This version of Yume Nikki: Dream Diary is a remake or reboot of Yume Nikki, which focuses on bringing a young girl’s dreams (and nightmares) to life. Although this redo doesn’t do the original much justice.
Review: Yume Nikki: Dream Diary
Title: Yume Nikki: Dream Diary (2019)
Platform: PC, Nintendo Switch [Reviewed]
Developer: Active Gaming Media Inc.
Publisher: Active Gaming Media
Genre: Adventure, Puzzle
Release Date: Original Release: February 23, 2018 (PC), Switch Release: February 21, 2019
Price: $19.99 (USD)
Madotsuki’s Dream World
Yume Nikki: Dream Diary follows Madotsuki, an anti-social girl who’s mostly confined to her bedroom. Her only contact with the outside world is her television which she uses for a small mini-game. When Madotsuki sleeps, the world opens, summoning 13 doors for her to journey through. These worlds represent important things to Madotsuki and it’s up to the player to solve the puzzles and conditions within each of them.
Once players finish with a door, they can exit Madotsuki’s dreams by having her pinch herself. When she pinches herself, she wakes up in her room with a player’s progression filling out her actual diary. This diary also serves as a menu hub where players can save and see some original concept art as well (more on this later).
A Bleak Environment
While Yume Nikki: Dream Diary tries its best to recreate the style of the original, I feel like it tries a little too hard. The 3D environment is very dull and the lack of colors exacerbates this issue. Instead, the original was actually helped by the 2D aspect. The enemies also look rough in terms of design. Although the character models move pretty well but don’t look great. Madotsuki is easily able to run and escape from danger whenever necessary.
For me, the 3D aspect hurts the game, taking away what made the original feel special, and instead making it feel ordinary and rushed. Many of the worlds are very beautiful and detailed. It just lacks content and direction. Thus making puzzles more difficult because there’s no indication on what to do. For example, One world had a puzzle in relation to Madotsuki obtaining a flute. Little dialogue happened but the hints are very small to actually catch. Puzzles in the game connect some way among the different worlds but none of those hints are actually clear causing confusion.

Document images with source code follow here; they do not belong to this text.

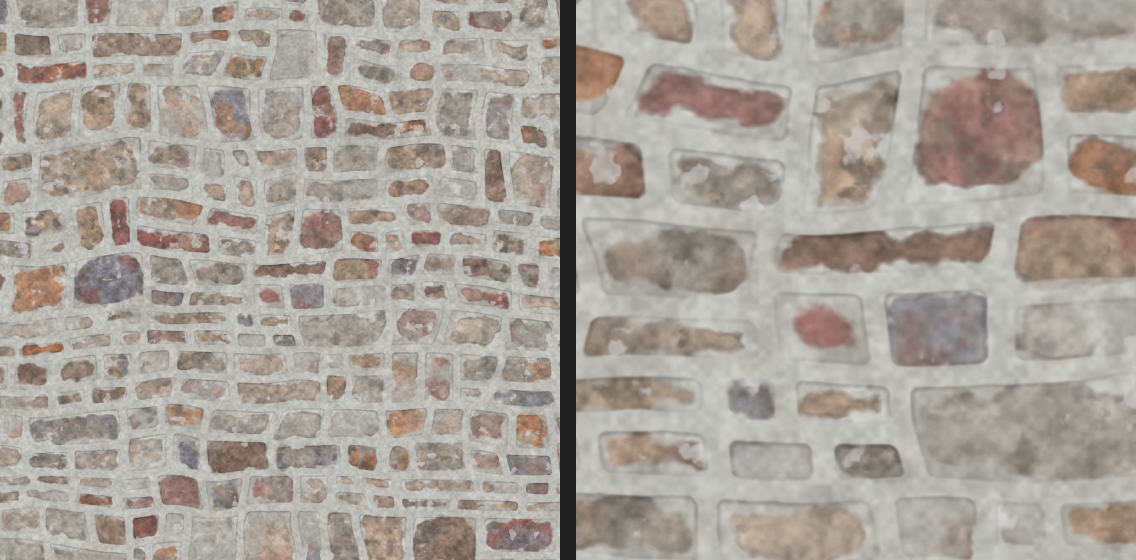
Left: the whole. Right: its middle third, enlarged.
A three.js fragment shader for this texture:

```glsl
varying vec2 vUv;

const vec2 GRID = vec2(6.5, 10.5);
const vec3 MORTAR_DARK = vec3(0.66, 0.65, 0.62);
const vec3 MORTAR_LIGHT = vec3(0.78, 0.78, 0.76);
const vec3 JOINT = vec3(0.745, 0.745, 0.72);
const vec3 CREVICE = vec3(0.36, 0.32, 0.29);

float hash(vec2 p) {
  return fract(sin(dot(p, vec2(127.1, 311.7))) * 43758.5453);
}

float noise(vec2 p) {
  vec2 i = floor(p), f = fract(p);
  f = f * f * (3.0 - 2.0 * f);
  float low = mix(hash(i), hash(i + vec2(1.0, 0.0)), f.x);
  float high = mix(hash(i + vec2(0.0, 1.0)), hash(i + 1.0), f.x);
  return mix(low, high, f.y);
}

float fbm(vec2 p) {
  float sum = 0.0, amp = 0.533;
  for (int i = 0; i < 4; i++) {
    sum += amp * noise(p);
    p = p * 2.03 + 17.3;
    amp *= 0.5;
  }
  return sum;
}

float roundBox(vec2 q, vec2 halfSize, float radius) {
  vec2 d = abs(q) - halfSize + radius;
  return length(max(d, 0.0)) + min(max(d.x, d.y), 0.0) - radius;
}

// Uneven 1D repeat: lower edge, upper edge, index
float edgeAt(float i, float seed) {
  return i + 0.45 * (hash(vec2(i, seed)) - 0.5);
}

vec3 span(float t, float seed) {
  float i = floor(t);
  i += step(edgeAt(i + 1.0, seed), t) - step(t, edgeAt(i, seed));
  return vec3(edgeAt(i, seed), edgeAt(i + 1.0, seed), i);
}

// Cuts a range in two and returns 1 on the upper side
float split(inout vec3 range, float t, float ratio) {
  float cut = mix(range.x, range.y, ratio);
  float upper = step(cut, t);
  range.xy = mix(vec2(range.x, cut), vec2(cut, range.y), upper);
  return upper;
}

// Bends the courses and leans the upright joints
vec2 warp(vec2 p) {
  float lean = 0.024 * noise(p * vec2(9.0, 14.0) + 4.0);
  float sag = 0.035 * noise(p * vec2(4.0, 3.0) + 9.0);
  float ripple = 0.014 * noise(p * vec2(13.0, 9.0) + 31.0);
  return p + vec2(lean, sag + ripple);
}

// Finds the cell around p: local position, half size and random key
void findCell(vec2 p, out vec2 q, out vec2 halfSize, out vec2 key) {
  vec2 g = p * GRID + 3.0;
  vec3 row = span(g.y, 3.7);
  g.x += hash(vec2(row.z, 8.1));
  vec3 col = span(g.x, row.z + 20.0);
  key = vec2(col.z, row.z);
  if (hash(key + 0.3) < 0.72)
    key.y += 0.37 * split(row, g.y, mix(0.38, 0.62, hash(key + 0.7)));
  if (hash(key + 1.9) < 0.8) {
    float lean = 0.25 * (hash(key + 2.6) - 0.5) * (g.y - floor(key.y) - 0.5);
    key.x += 0.41 * split(col, g.x, mix(0.33, 0.67, hash(key + 2.3)) + lean);
  }
  q = (g - 0.5 * vec2(col.x + col.y, row.x + row.y)) / GRID;
  halfSize = 0.5 * vec2(col.y - col.x, row.y - row.x) / GRID;
}

vec3 stoneColor(float h) {
  if (h < 0.27) return vec3(0.57, 0.54, 0.50); // grey
  if (h < 0.54) return vec3(0.64, 0.55, 0.47); // tan
  if (h < 0.72) return vec3(0.51, 0.42, 0.37); // brown
  if (h < 0.82) return vec3(0.65, 0.43, 0.30); // rust
  if (h < 0.92) return vec3(0.53, 0.35, 0.33); // maroon
  return vec3(0.49, 0.48, 0.51);               // slate
}

void main() {
  vec2 q, halfSize, key;
  findCell(warp(vUv), q, halfSize, key);
  float rough = fbm(vUv * 38.0) - 0.5;
  float patches = fbm(vUv * 24.0 + 50.0);
  float grit = fbm(vUv * 95.0 + 7.0) - 0.5;

  // Mortar bed
  vec3 color = mix(MORTAR_DARK, MORTAR_LIGHT, smoothstep(0.2, 0.75, patches + 0.5 * grit));

  // Stones, some half buried in mortar
  float inset = mix(0.007, 0.014, hash(key + 3.1));
  vec2 body = max(halfSize - inset, 0.005);
  float radius = min(body.x, body.y) * mix(0.45, 0.95, hash(key + 4.7));
  float shape = roundBox(q, body, radius) + 0.024 * rough;
  float exposure = hash(key + 5.3);
  float bared = smoothstep(0.28, 0.58, patches + 0.9 * exposure - 0.14);
  float mask = smoothstep(0.003, -0.003, shape) * bared;
  float blend = smoothstep(0.4, 0.62, fbm(vUv * 30.0 + 80.0));
  vec3 stone = mix(stoneColor(hash(key + 6.1)), stoneColor(hash(key + 7.9)), 0.7 * blend);
  stone *= 1.0 + 0.55 * grit + 0.45 * rough;
  stone = mix(stone, CREVICE, 0.6 * smoothstep(0.58, 0.75, fbm(vUv * 60.0 + 21.0)));
  color = mix(color, stone, mask * mix(0.5, 1.0, exposure));

  // Broken dark rim and pale lime flecks
  float rim = smoothstep(0.004, 0.0, abs(shape + 0.001)) * smoothstep(0.45, 0.7, patches);
  color = mix(color, CREVICE, 0.3 * rim * bared);
  color = mix(color, vec3(0.83), 0.6 * smoothstep(0.68, 0.78, fbm(vUv * 48.0 + 63.0)));

  // Raised joint ribbon, shaded more strongly along its underside
  float depth = -roundBox(q, halfSize, 0.012) + 0.003 * rough;
  float worn = smoothstep(0.2, 0.6, noise(vUv * 16.0 + 12.0));
  float under = smoothstep(-0.5, 0.8, q.y / halfSize.y);
  float groove = smoothstep(0.003, 0.0, abs(depth - 0.0075));
  color *= 1.0 - groove * mix(0.05, 0.15, under) * mix(0.4, 1.0, worn);
  float ribbon = smoothstep(0.0075, 0.005, depth);
  color = mix(color, JOINT + 0.12 * grit, ribbon * mix(0.55, 0.95, worn));

  // Fine sand grain
  color += 0.08 * (noise(vUv * 250.0) - 0.5) + 0.05 * (noise(vUv * 130.0) - 0.5);
  gl_FragColor = vec4(color, 1.0);
}
```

A Dream Diary of Collections
As previously mentioned, Madotsuki has a diary where she records all her nighttime adventures. The diary also serves as a collection list as well. Every character Madotsuki meets gets listed in the diary, but unlike most games, there are no hints or summaries to help you. The game misses an opportunity for players to regroup and assist them in solve=ing the various puzzles. Also disappointing is that the room Madotsuki returns to every night isn’t a hub for player progression.
The mini arcade in the game is cute and fun but serves little purpose for the puzzles. The mini-game is meant to be another symbol of Madotsuki’s isolation since this is her only real form of entertainment. But Madotsuki’s room is just a sleeping area it doesn’t resonate this symbolism very well.
Yume Nikki: Dream Diary tries to replicate and differ from the original to little success. Recreating a 2D game into a 3D game is a great idea in theory, but it just doesn’t work in this case. The designs of the enemies and dream worlds just do not stand out like in the original. The puzzles suffer from a lack of direction and the diary could have provided this assistance, but instead is just a dull record keeper. If you still have an interest in this game and want it available on the go, I’d wait for a sale on the E-Shop.
This game was reviewed using a digital code provided by the publisher (Active Gaming Media).